  1. Differentiation is a process through which teachers enhance learning by matching instruction & assessment to student characteristics; it’s not a single strategy, but an approach to instruction that incorporates a variety of strategies. 
  2. Differentiated instruction allows all students to access the same curriculum by providing entry points, learning tasks, & outcomes that are tailored to needs. 
  3. Learners differ in background knowledge, experience, culture, language, interests, readiness to learn, modes of learning, rate of learning, self-awareness as a learner, confidence as a learner, & independence as a learner.
  4. Differences profoundly impact how students learn & the nature of scaffolding they will need within the learning process. 
  5. We have a responsibility to ensure that all students master essential content, concepts, & skills; designing specific & continually evolving plans to connect each learner with key content will help fulfill this responsibility. 
  6. We must understand the nature of each student, in addition to the nature of the content they teach. 
  7. A flexible approach to teaching creates learning environments that respect & prepare for student variance; teachers continually ask, "What does this student need at this moment in order to be able to progress with this key content, & what do I need to do to make that happen?"

 

Instruction & Intervention Systems ensure high levels of learning for all students at all readiness levels through the integration of elements from the most important & impactful initiatives within public education: response to intervention (RTI), multi-tiered systems of support (MTSS), professional learning communities (PLCs), positive behavior interventions & supports (PBIS), universal design for learning (UDL), special education, gifted education, & differentiated instruction. 

Most directly & significantly, Instruction & Intervention Systems build upon RTI, a proactive, coordinated, & systemic approach to providing academic & behavioral supports for all students.

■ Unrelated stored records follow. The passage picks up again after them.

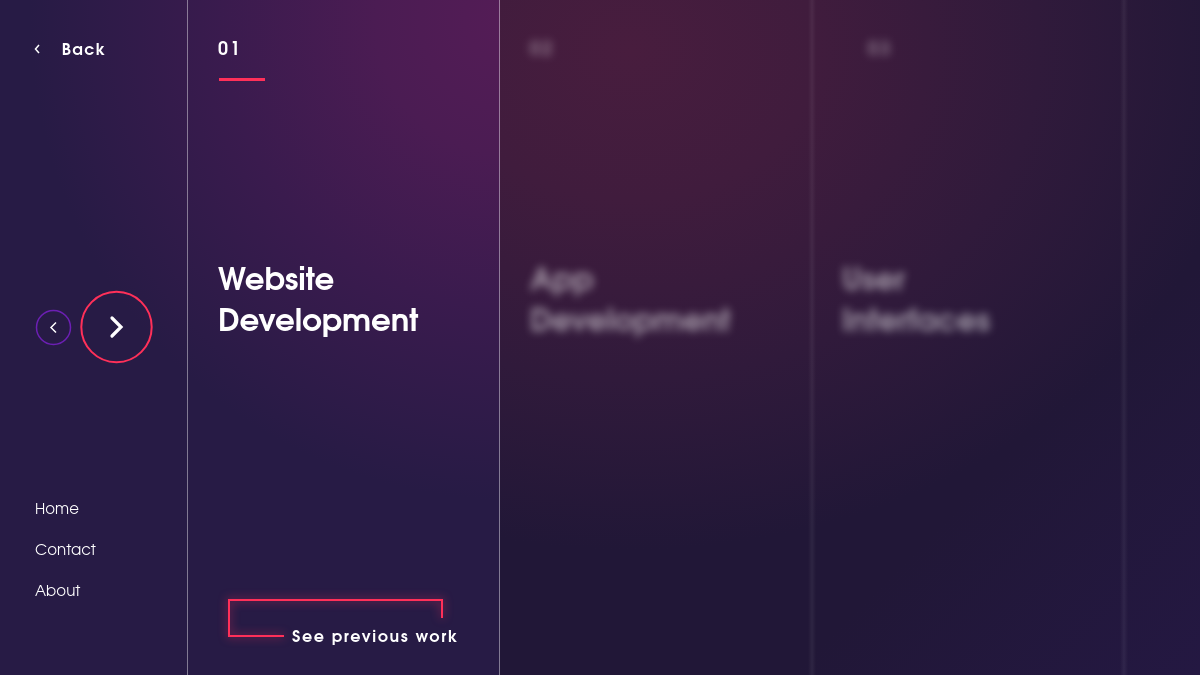
<!DOCTYPE html>
<html lang="en">
<head>
<meta charset="utf-8">
<title>Services</title>
<style>
:root {
  --night: #271b45;
  --plum: #541c56;
  --shade: #211737;
  --wine: #481d3e;
  --accent: #ff3059;
  --violet: #6c1fb4;
  --text: #fff;
  --rule: rgba(255, 255, 255, .42);
}
* { box-sizing: border-box; margin: 0; padding: 0; }
html, body { width: 1200px; height: 675px; overflow: hidden; background: var(--night); }
body { font-family: "TeX Gyre Adventor", "Century Gothic", sans-serif; color: var(--text); }
a { color: inherit; text-decoration: none; }
svg { display: block; fill: none; }

.page {
  display: grid;
  grid-template-columns: 188px repeat(3, 312px) 76px;
  position: relative;
  width: 1200px;
  height: 675px;
  overflow: hidden;
  background: radial-gradient(circle 480px at 510px 20px, var(--plum), #4b1c53 28%, #3a1b4e 60%, var(--night));
}
.dimmer {
  position: absolute;
  left: 500px;
  top: 0;
  width: 700px;
  height: 675px;
  background:
    radial-gradient(ellipse 620px 500px at 130px 50px, var(--wine), #401c3d 30%, #301a3b 66%, rgba(33, 23, 55, 0)),
    linear-gradient(135deg, var(--shade) 70%, #241842);
}

/* Each line of type sits on the bottom edge of its box */
.line { display: block; line-height: 0; white-space: nowrap; }
.line::before { content: ""; display: inline-block; height: var(--drop, 41px); }

.sidebar { display: flex; flex-direction: column; position: relative; padding-left: 35px; border-right: 1px solid var(--rule); }
.back { --drop: 55px; position: relative; padding-left: 21px; font-size: 16px; font-weight: 700; letter-spacing: 1.3px; }
.back svg { position: absolute; left: -1px; top: 43px; }
.arrows { display: flex; align-items: center; gap: 8px; height: 74px; margin-top: 235px; }
.menu { margin-top: 109px; font-size: 15px; list-style: none; }

.panel { position: relative; padding-left: 30px; }
.panel.active { border-right: 1px solid var(--rule); }
.number { --drop: 55px; font-size: 18px; font-weight: 700; letter-spacing: 2px; }
.number.indented { margin-left: 26px; }
.marker { position: absolute; left: 31px; top: 78px; width: 46px; height: 3px; background: var(--accent); }
.title { margin-top: 194px; font-size: 31px; font-weight: 700; letter-spacing: -.1px; }
.muted .number { filter: blur(4px); opacity: .42; }
.muted .title { filter: blur(4px); opacity: .52; }
.muted::after {
  content: "";
  position: absolute;
  right: -4px;
  top: 0;
  width: 8px;
  height: 675px;
  background: linear-gradient(90deg, transparent, rgba(255, 255, 255, .06), transparent);
}

.cta { position: absolute; left: 30px; top: 588px; width: 270px; height: 60px; }
.cta svg { overflow: visible; filter: drop-shadow(0 0 5px rgba(255, 48, 89, .75)); }
.cta .line { --drop: 54px; position: absolute; left: 74px; top: 0; font-size: 16px; font-weight: 700; letter-spacing: 1.6px; }
</style>
</head>
<body>
<main class="page">
  <div class="dimmer"></div>

  <aside class="sidebar">
    <a class="back line" href="#">
      <svg width="8" height="12" stroke="#fff" stroke-width="1.5"><polyline points="5,2 1.5,6 5,10"/></svg>Back</a>
    <div class="arrows">
      <a href="#" aria-label="Previous">
        <svg width="37" height="37">
          <circle cx="18.5" cy="18.5" r="17" stroke="var(--violet)" stroke-width="1.5"/>
          <polyline points="21,13.5 16,18.5 21,23.5" stroke="#fff" stroke-width="1.5"/>
        </svg>
      </a>
      <a href="#" aria-label="Next">
        <svg width="74" height="74">
          <circle cx="36.5" cy="37" r="35.2" stroke="var(--accent)" stroke-width="2"/>
          <polyline points="32,28 41,37 32,46" stroke="#fff" stroke-width="3.2" stroke-linecap="round"/>
        </svg>
      </a>
    </div>
    <ul class="menu">
      <li><a class="line" href="#">Home</a></li>
      <li><a class="line" href="#">Contact</a></li>
      <li><a class="line" href="#">About</a></li>
    </ul>
  </aside>

  <section class="panel active">
    <p class="number line">01</p>
    <div class="marker"></div>
    <h1 class="title"><span class="line">Website</span><span class="line">Development</span></h1>
    <a class="cta" href="#">
      <svg width="270" height="60" stroke="var(--accent)" stroke-width="2"><polyline points="224,30 224,12 11,12 11,48 66,48"/></svg>
      <span class="line">See previous work</span>
    </a>
  </section>

  <section class="panel muted">
    <p class="number line">02</p>
    <h2 class="title"><span class="line">App</span><span class="line">Development</span></h2>
  </section>

  <section class="panel muted">
    <p class="number indented line">03</p>
    <h2 class="title"><span class="line">User</span><span class="line">Interfaces</span></h2>
  </section>
</main>
</body>
</html>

Instruction & Intervention Systems are among the most-research-based initiatives with which educators can engage (Bloom, 1968; 1984; Burns & Symington, 2002; Burns, Appleton, & Stehouwer, 2005; Elbaum, Vaughn, Hughes, & Moody, 2000; Gersten, Compton, Connor, Dimino, Santoro, Linan-Thompson, et al., 2009a; Gersten, Beckmann, Clarke, Foegen, Marsh, Star, et al., 2009b; Hattie, 2012; Swanson & Sachse-Lee, 2000; VanDerHeyden, Witt, & Gilbertson, 2007).

 

RTI is a verb, as in, “To what extent are students responding to instruction & intervention? To what extent are students RTI’ing.” To extend the metaphor, RTI is not a noun. There are multiple methods & approaches to designing systems of supports based on the principles & practices of RTI for each & every student. Each school has local, contextual needs that require local, contextual solutions. 

© 2016. Chris Weber Education. Design by Cleverbirds.